ENTRIES SUPPLIED:
■ ■ ■

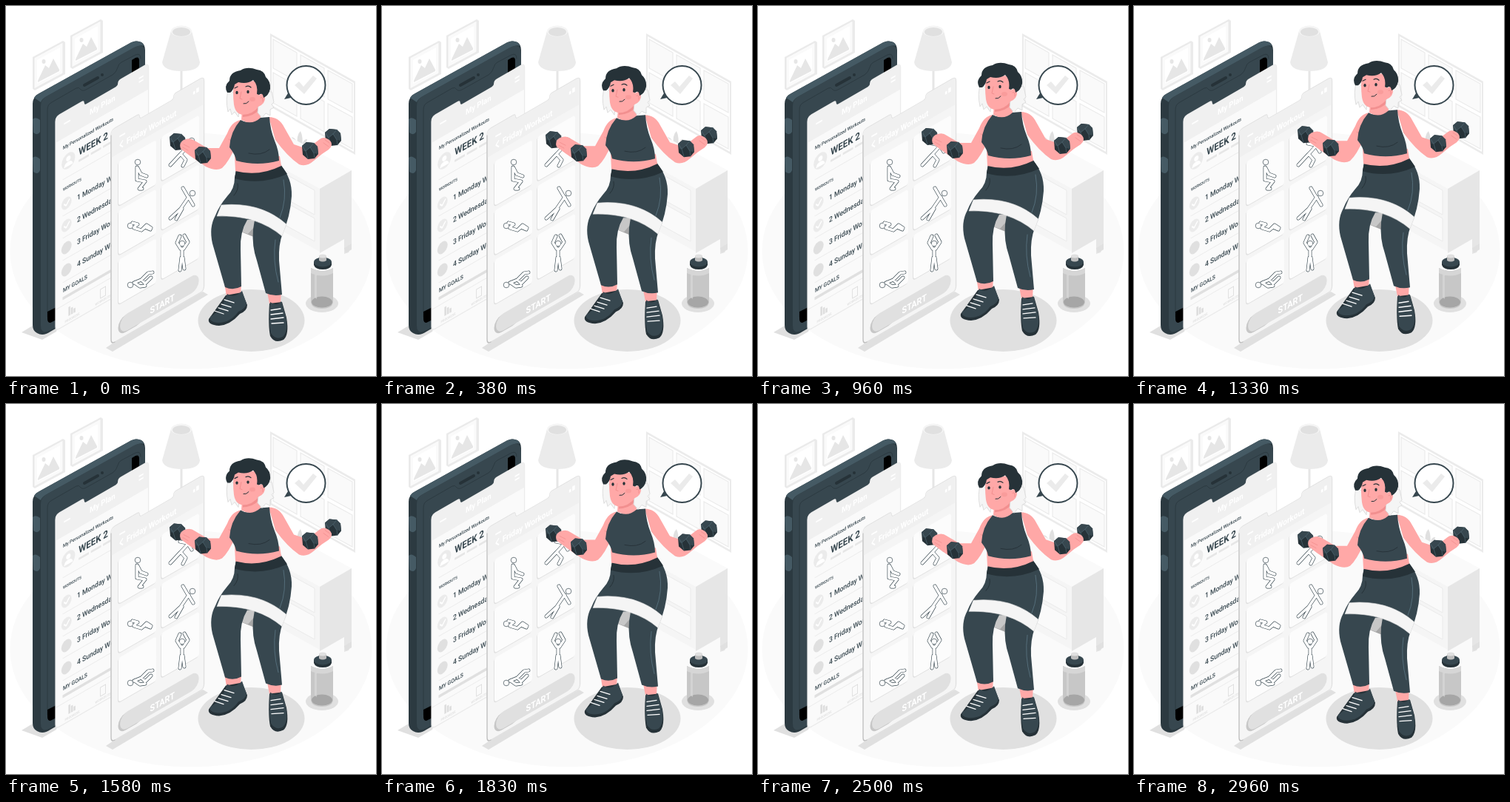
Write an HTML page that moves like this. It is 500x500 px and loops after 3 s.

```html
<!DOCTYPE html>
<html lang="en">
<head>
<meta charset="utf-8">
<title>Home workout</title>
<style>
  html, body { margin: 0; width: 100%; height: 100%; overflow: hidden; background: #fff; }
  svg { display: block; width: 100vw; height: 100vh; }
  text { font-family: Roboto, Inter, sans-serif; font-weight: 500; fill: #37474f; }
  .bold { font-weight: 700; }
  .white { fill: #fff; }
  .pale { fill: #f5f5f5; }
  .soft { fill: #ebebeb; }
  .grey { fill: #e0e0e0; }
  .dark { fill: #37474f; }
  .deep { fill: #263238; }
  .skin { fill: #ffa8a7; }
  .line { fill: none; stroke-linecap: round; stroke-linejoin: round; }
</style>
</head>
<body>
<svg viewBox="0 0 500 500">
  <defs>
    <g id="picture">
      <path class="soft" d="M0 22 41 0 44 2V45L3 67 0 65Z"/>
      <path fill="#fafafa" stroke="#e6e6e6" stroke-width=".8" d="M2 23 41 2V44L2 65Z"/>
      <path fill="#fff" d="M6 26 37 9V42L6 58Z"/>
      <path fill="#e6e6e6" d="M7 54 17 33 22 37 28 24 36 39V41L7 56Z"/>
      <ellipse fill="#e6e6e6" cx="15" cy="28" rx="2.500" ry="3"/>
    </g>
    <g id="head">
      <path class="deep" d="M-10-6-4-11 6-10 11-5 12 5 7 11-2 12-9 6Z"/>
      <path class="dark" d="M-10-6-4-11 6-10 1-4-5 1-8 1ZM1-4 6-10 11-5 12 5 6 4Z"/>
      <path class="line" stroke="#546e7a" stroke-width=".6" d="M-9-5-5 1-2 11M-5 1 1-4 6-10M1-4 6 4 7 11"/>
    </g>
    <path id="notched" d="M0 6Q0 0 6 0H40Q44 0 44 3 44 7 48 7H94Q98 7 98 3 98 0 102 0H139Q145 0 145 6V283Q145 289 139 289H6Q0 289 0 283Z"/>
    <clipPath id="screen"><use href="#notched"/></clipPath>
  </defs>

  <ellipse cx="250" cy="331" rx="244.500" ry="159.500" fill="#fafafa"/>

  <g id="room">
    <use href="#picture" x="36" y="47"/>
    <use href="#picture" x="87" y="18"/>

    <path d="M237 70V150" stroke="#e6e6e6" stroke-width="3"/>
    <path class="soft" d="M223 34 211 76Q213 88 237 88T262 76L251 34Z"/>
    <ellipse class="pale" cx="237" cy="34" rx="14" ry="7.500"/>
    <ellipse class="grey" cx="237" cy="35" rx="12" ry="6"/>

    <path class="soft" d="M357 37 472 102V201L357 136Z"/>
    <path fill="#fff" d="M359 41 470 104V197L359 134Z"/>
    <path fill="#fafafa" stroke="#ebebeb" stroke-width="1.200"
      d="M361 45 393 63V102L361 84ZM398 66 430 84V123L398 105ZM435 87 468 105V144L435 126ZM361 90 393 108V149L361 131ZM398 111 430 129V170L398 152ZM435 132 468 150V193L435 175Z"/>

    <path class="grey" d="M386 177Q393 178 394 190 392 174 398 169 402 178 400 189 402 179 407 180 405 190 402 198H390Q391 187 386 177Z"/>
    <path fill="#fafafa" d="M325 192 367 168 467 222 424 247Z"/>
    <path class="pale" d="M325 192 424 247V332L325 277Z"/>
    <path fill="#e6e6e6" d="M424 247 467 222V325L463 333 457 335V315L424 334Z"/>
    <path fill="#fafafa" stroke="#ebebeb" d="M330 201 417 249V282L330 234ZM330 239 417 287V318L330 270Z"/>
    <path class="grey" d="M457 327 467 321V329L459 334Z"/>
  </g>

  <g id="bubble">
    <path class="dark" d="M384 113 376 126 390 123Z"/>
    <circle cx="405.500" cy="107" r="26" fill="#fff" stroke="#37474f" stroke-width="2"/>
    <path class="soft" d="M390 107 396 102 402 109 415 94 420 98 403 119Z"/>
  </g>

  <g id="phone">
    <path class="grey" d="M21 441 36 432 70 434 68 440 49 451Z"/>
    <path fill="#2c3a41" d="M36 132Q36 123 45 118L166 51Q175 45 183 49 188 52 188 60V366L60 440Q50 447 42 442 36 439 36 431Z"/>
    <path fill="#455a64" d="M38 124Q40 120 45 118L166 51Q175 45 183 49L187 54Q181 52 174 56L55 122Q49 125 47 130Z"/>
    <path class="dark" d="M47 135Q47 126 55 122L173 56Q188 49 188 65V366L60 438Q47 445 47 432Z"/>
    <path class="line" stroke="#2c3a41" stroke-width="1" d="M56 420V140Q56 133 62 130L95 111Q99 109 101 113 104 116 110 112L144 93Q149 90 151 83 152 78 156 76L175 66Q182 63 182 71"/>
    <path d="M170 73 175 70Q180 68 180 74V95H170ZM56 413 68 407V424L60 428Q56 428 56 423Z"/>
    <path class="line" stroke="#263238" stroke-width="4" d="M106 107 124 97"/>
    <circle class="deep" cx="130" cy="93" r="2"/>
    <path fill="#455a64" d="M36 153Q40 149 46 154V170Q43 176 37 171ZM36 205Q40 201 46 207V222Q43 229 37 224Z"/>
  </g>

  <g id="plan" transform="matrix(.866 -.5 0 1 67 150)">
    <use href="#notched" fill="#fafafa" stroke="#ebebeb" stroke-width="1.500"/>
    <path clip-path="url(#screen)" fill="#f0f0f0" d="M0 0H145V35H0Z"/>
    <path class="white" d="M13 15H23V17H13ZM130 12H137V14H130ZM130 17H137V19H130Z"/>
    <text class="white bold" x="53" y="24" font-size="11">My Plan</text>
    <text x="11.500" y="50" font-size="6.600">My Personalized Workouts</text>
    <circle class="soft" cx="20" cy="69" r="10.500"/>
    <circle class="white" cx="20" cy="66" r="3.500"/>
    <path class="white" d="M13 76Q14 70 20 70T27 76Z"/>
    <text class="bold" x="36" y="70" font-size="13.300">WEEK 2</text>
    <path fill="#e6e6e6" d="M36 76H52V79H36ZM55 76H71V79H55ZM74 76H90V79H74Z"/>
    <path class="soft" d="M11 90H134V91H11Z"/>
    <text x="11.500" y="106" font-size="5.400">WORKOUTS</text>
    <g id="days"></g>
    <text x="11.500" y="243" font-size="7.800">MY GOALS</text>
    <path class="grey" d="M11 249H134V253H11Z"/>
    <path class="soft" d="M0 260H145V261H0Z"/>
    <path fill="#ddd" d="M20 267H23V279H20ZM24 270H27V279H24ZM28 273H31V279H28Z"/>
    <path fill="none" stroke="#ddd" d="M70 268H78V280H70Z"/>
    <text x="26" y="286" font-size="4.600" text-anchor="middle" style="fill:#ddd">PROGRESS</text>
    <text x="74" y="286" font-size="4.600" text-anchor="middle" style="fill:#ddd">WORKOUTS</text>
  </g>

  <path class="grey" d="M135 462 144 456 266 386 273 390 144 467Z"/>
  <g id="workout" transform="matrix(.866 -.5 0 1 142 168)">
    <use href="#notched" fill="#f5f5f5" stroke="#e0e0e0" stroke-width="1.500"/>
    <path clip-path="url(#screen)" fill="#f0f0f0" d="M0 0H145V37H0Z"/>
    <path class="line" stroke="#bdbdbd" stroke-width="1.200" d="M0 7V282Q0 289 6 289"/>
    <path class="line" stroke="#fff" stroke-width="1.800" d="M18 23 14 27 18 31"/>
    <path class="white" d="M13 14H22V16H13ZM128 12H131V16H128ZM133 10H137V16H133Z"/>
    <text class="white bold" x="24" y="31" font-size="11.500">Friday Workout</text>
    <g id="cards"></g>
    <rect fill="#c7c7c7" x="11" y="261" width="40" height="23" rx="11.500"/>
    <rect fill="#e0e0e0" x="14" y="260" width="123" height="23" rx="11.500"/>
    <text class="white bold" x="80" y="279" font-size="12.500" text-anchor="middle">START</text>
  </g>
  <g id="poses"></g>

  <ellipse class="grey" cx="331.500" cy="425" rx="72" ry="42"/>
  <g id="bottle">
    <ellipse class="grey" cx="427" cy="402" rx="22" ry="12"/>
    <path fill="#c7c7c7" d="M412 354Q428 362 442 354V401Q440 409 427 409T412 401Z"/>
    <path fill="#d6d6d6" d="M412 354Q428 362 442 354V361Q428 368 412 361Z"/>
    <ellipse fill="#a6a6a6" cx="427" cy="400" rx="14" ry="7.500"/>
    <path fill="#e0e0e0" opacity=".5" d="M417 363H420V396L417 394Z"/>
    <path class="deep" d="M416 346H440V350Q438 356 428 356T416 350Z"/>
    <ellipse class="dark" cx="428" cy="346" rx="12" ry="6.500"/>
    <path fill="#bdbdbd" d="M423 338Q428 334 433 338V344Q428 347 423 344Z"/>
    <ellipse class="grey" cx="428" cy="338" rx="5" ry="2.500"/>
  </g>

  <g id="woman">
    <g id="legs">
      <path class="skin" d="M295 374H318L317 392Q307 399 298 392ZM352 382H372L371 402Q363 408 356 402Z"/>
      <path class="deep" d="M297 391 319 387 326 404Q326 412 316 416 303 431 288 432 272 431 274 423Z"/>
      <path class="dark" d="M299 389Q308 396 319 385L325 402Q324 409 314 413 303 428 287 428 274 427 276 420 292 411 299 389Z"/>
      <path class="deep" d="M356 402 373 400 379 421Q383 444 375 451 363 457 357 446 354 432 356 402Z"/>
      <path class="dark" d="M357 400Q365 407 372 399L378 419Q382 439 374 447 364 452 358 442 354 425 357 400Z"/>
      <path class="line" stroke="#fff" stroke-width="1.300" d="M295 397 308 401M291 403 304 407M287 408 300 412M282 412 294 416M358 411 371 409M358 417 374 415M358 423 375 421M359 429 375 428"/>
      <path fill="#a6a6a6" d="M316 288 338 288 337 313 315 304Z"/>
      <path fill="#c7c7c7" d="M316 286 338 286 335 299 327 308 315 304Z"/>
      <path class="dark" d="M311 222 371 215Q387 233 386 257 384 285 374 307 368 322 369 344L373 390Q362 393 351 388L339 344Q332 324 334 302L336 289 326 289Q316 305 317 329L318 379Q307 385 296 380L279 321Q274 299 283 283 288 270 299 257 309 247 309 232Z"/>
      <path class="deep" d="M311 221Q344 229 371 214L380 227Q345 243 309 233Z"/>
      <path class="line" stroke="#607d8b" stroke-width=".7" d="M375 235Q380 262 370 286M364 316Q360 344 368 373"/>
      <path class="line" stroke="#263238" d="M313 240Q315 248 308 256M336 289Q342 280 351 277"/>
      <path fill="#f5f5f5" stroke="#e0e0e0" stroke-width=".6" d="M291 269Q344 264 379 295L373 311Q339 282 285 284Z"/>
    </g>

    <g id="torso">
      <use href="#head" x="231" y="183"/>
      <use href="#head" x="441" y="177"/>
      <path class="skin" d="M317 154Q305 156 299 172L288 192 272 192 255 182Q249 177 240 181 233 185 236 193L248 202 270 217Q284 224 292 219 301 211 311 188Z"/>
      <path class="skin" d="M355 150Q369 150 376 164L389 187 407 193 424 180Q430 175 438 182 443 188 436 194L427 200 416 209Q406 218 396 214 380 203 364 181Z"/>
      <path class="line" stroke="#f28f8f" stroke-width=".8" d="M240 187 248 191M239 191 246 195M431 181 437 185M429 185 436 190M301 180 306 183"/>
      <path class="skin" d="M309 203H370L372 216Q342 231 310 223Z"/>
      <path class="dark" d="M317 154Q328 161 343 151L356 150Q357 167 363 182 369 196 369 209 340 217 311 209 310 201 302 191 303 170 317 154Z"/>
      <path class="skin" d="M319 139 342 132 344 151Q332 162 318 154Z"/>
      <path fill="#f28f8f" d="M320 145Q334 145 342 136V140Q335 149 320 150Z"/>
      <path class="line" stroke="#263238" stroke-width=".9" d="M328 199Q345 203 356 194"/>
      <use href="#head" x="265" y="201"/>
      <use href="#head" x="410" y="195"/>
    </g>

    <g id="face">
      <path fill="#f5f5f5" stroke="#d6d6d6" stroke-width=".8" d="M301 112Q296 125 300 143L303 139 305 147 309 143 314 150 317 126ZM343 114 359 116 362 130 359 133 362 137 357 140 357 148 351 145 346 151 340 144Z"/>
      <path class="skin" d="M308 102Q306 116 308 133 310 146 320 147 333 147 341 136 351 132 350 122 347 116 342 121L341 101Z"/>
      <path class="deep" d="M299 117Q294 108 302 101 302 89 317 87 326 81 339 86 349 87 351 96 358 102 357 112 355 121 348 124 347 116 342 120L339 119Q341 107 334 100 326 106 314 103L309 106Q308 113 303 117Z"/>
      <ellipse class="deep" cx="312" cy="117" rx="1.700" ry="2.200"/>
      <ellipse class="deep" cx="327" cy="116" rx="1.700" ry="2.200"/>
      <path class="line" stroke="#263238" stroke-width="1.200" d="M309 111 313 109M324 109Q328 107 331 110"/>
      <path class="line" stroke="#f28f8f" d="M318 116 316 125 319 126M344 124Q348 122 347 129"/>
      <path class="line" stroke="#263238" d="M321 132Q325 133 328 129"/>
      <ellipse cx="333" cy="126" rx="4" ry="3" fill="#f28f8f" opacity=".45"/>
    </g>
  </g>
</svg>
<script>
const byId = id => document.getElementById(id);

const days = ["Monday", "Wednesday", "Friday", "Sunday"];
byId("days").innerHTML = days.map((day, i) => {
  const y = 125 + 30 * i;
  const check = i < 2
    ? `<path class="line" stroke="#fff" stroke-width="1.800" d="M13.500 ${y}l3 3 5-6"/>` : "";
  return `<circle class="${i < 2 ? "soft" : "grey"}" cx="17" cy="${y}" r="8"/>${check}
    <text x="33.500" y="${y + 4.5}" font-size="9.900">${i + 1} ${day} Workout</text>
    <path class="soft" d="M11 ${y + 14}H134v1H11Z"/>`;
}).join("");

byId("cards").innerHTML = [48, 114.5, 181].map(y => [11.5, 78.5].map(x =>
  `<rect fill="#e0e0e0" x="${x - 1}" y="${y + 1}" width="59" height="60" rx="4"/>
   <rect fill="#fcfcfc" x="${x}" y="${y}" width="59" height="60" rx="4"/>`).join("")).join("");

// Each pose: head centre, then limb path.
const poses = [
  [178, 211, "M177 218V234M178 219 182 227 190 230M177 235 188 237 180 247 184 247"],
  [251, 182, "M247 188 236 200M246 189 251 197M236 200 243 208 239 216M236 200 222 215M245 188 235 186"],
  [168, 297, "M173 300 183 303 190 296 196 300M183 303 188 299 195 302M173 299 178 295 171 293"],
  [252, 253, "M247 258 236 274 222 287M238 274 230 288M247 259 253 269M246 258 239 246"],
  [168, 377, "M173 374 183 370 192 361 198 360M183 370 188 375 196 367M174 374 181 379 188 378"],
  [238, 321, "M238 328V340M236 328 231 320 235 311M240 328 246 319 241 310M237 340 235 357M239 340 241 355"]
];
byId("poses").innerHTML = poses.map(([x, y, limbs]) => `
  <path class="line" stroke="#37474f" stroke-width="4.800" d="${limbs}"/>
  <circle cx="${x}" cy="${y}" r="3.800" fill="#fff" stroke="#37474f" stroke-width=".7"/>
  <path class="line" stroke="#fff" stroke-width="3.500" d="${limbs}"/>`).join("");

const LOOP = 3000, RISE = 11;
const woman = byId("woman");

function draw(time) {
  const phase = (time % LOOP) / LOOP;
  const lift = RISE * (1 - Math.abs(1 - 2 * phase));
  woman.setAttribute("transform", `translate(0 ${-lift})`);
}

const start = performance.now();
function tick() {
  draw(performance.now() - start);
  requestAnimationFrame(tick);
}
tick();
</script>
</body>
</html>
```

■ ■ ■

REQUIRED ACTION:
Read through the entries and copy each line in which "tick" appears.

SOLUTION TO THIS TASK:
function tick() {
  requestAnimationFrame(tick);
tick();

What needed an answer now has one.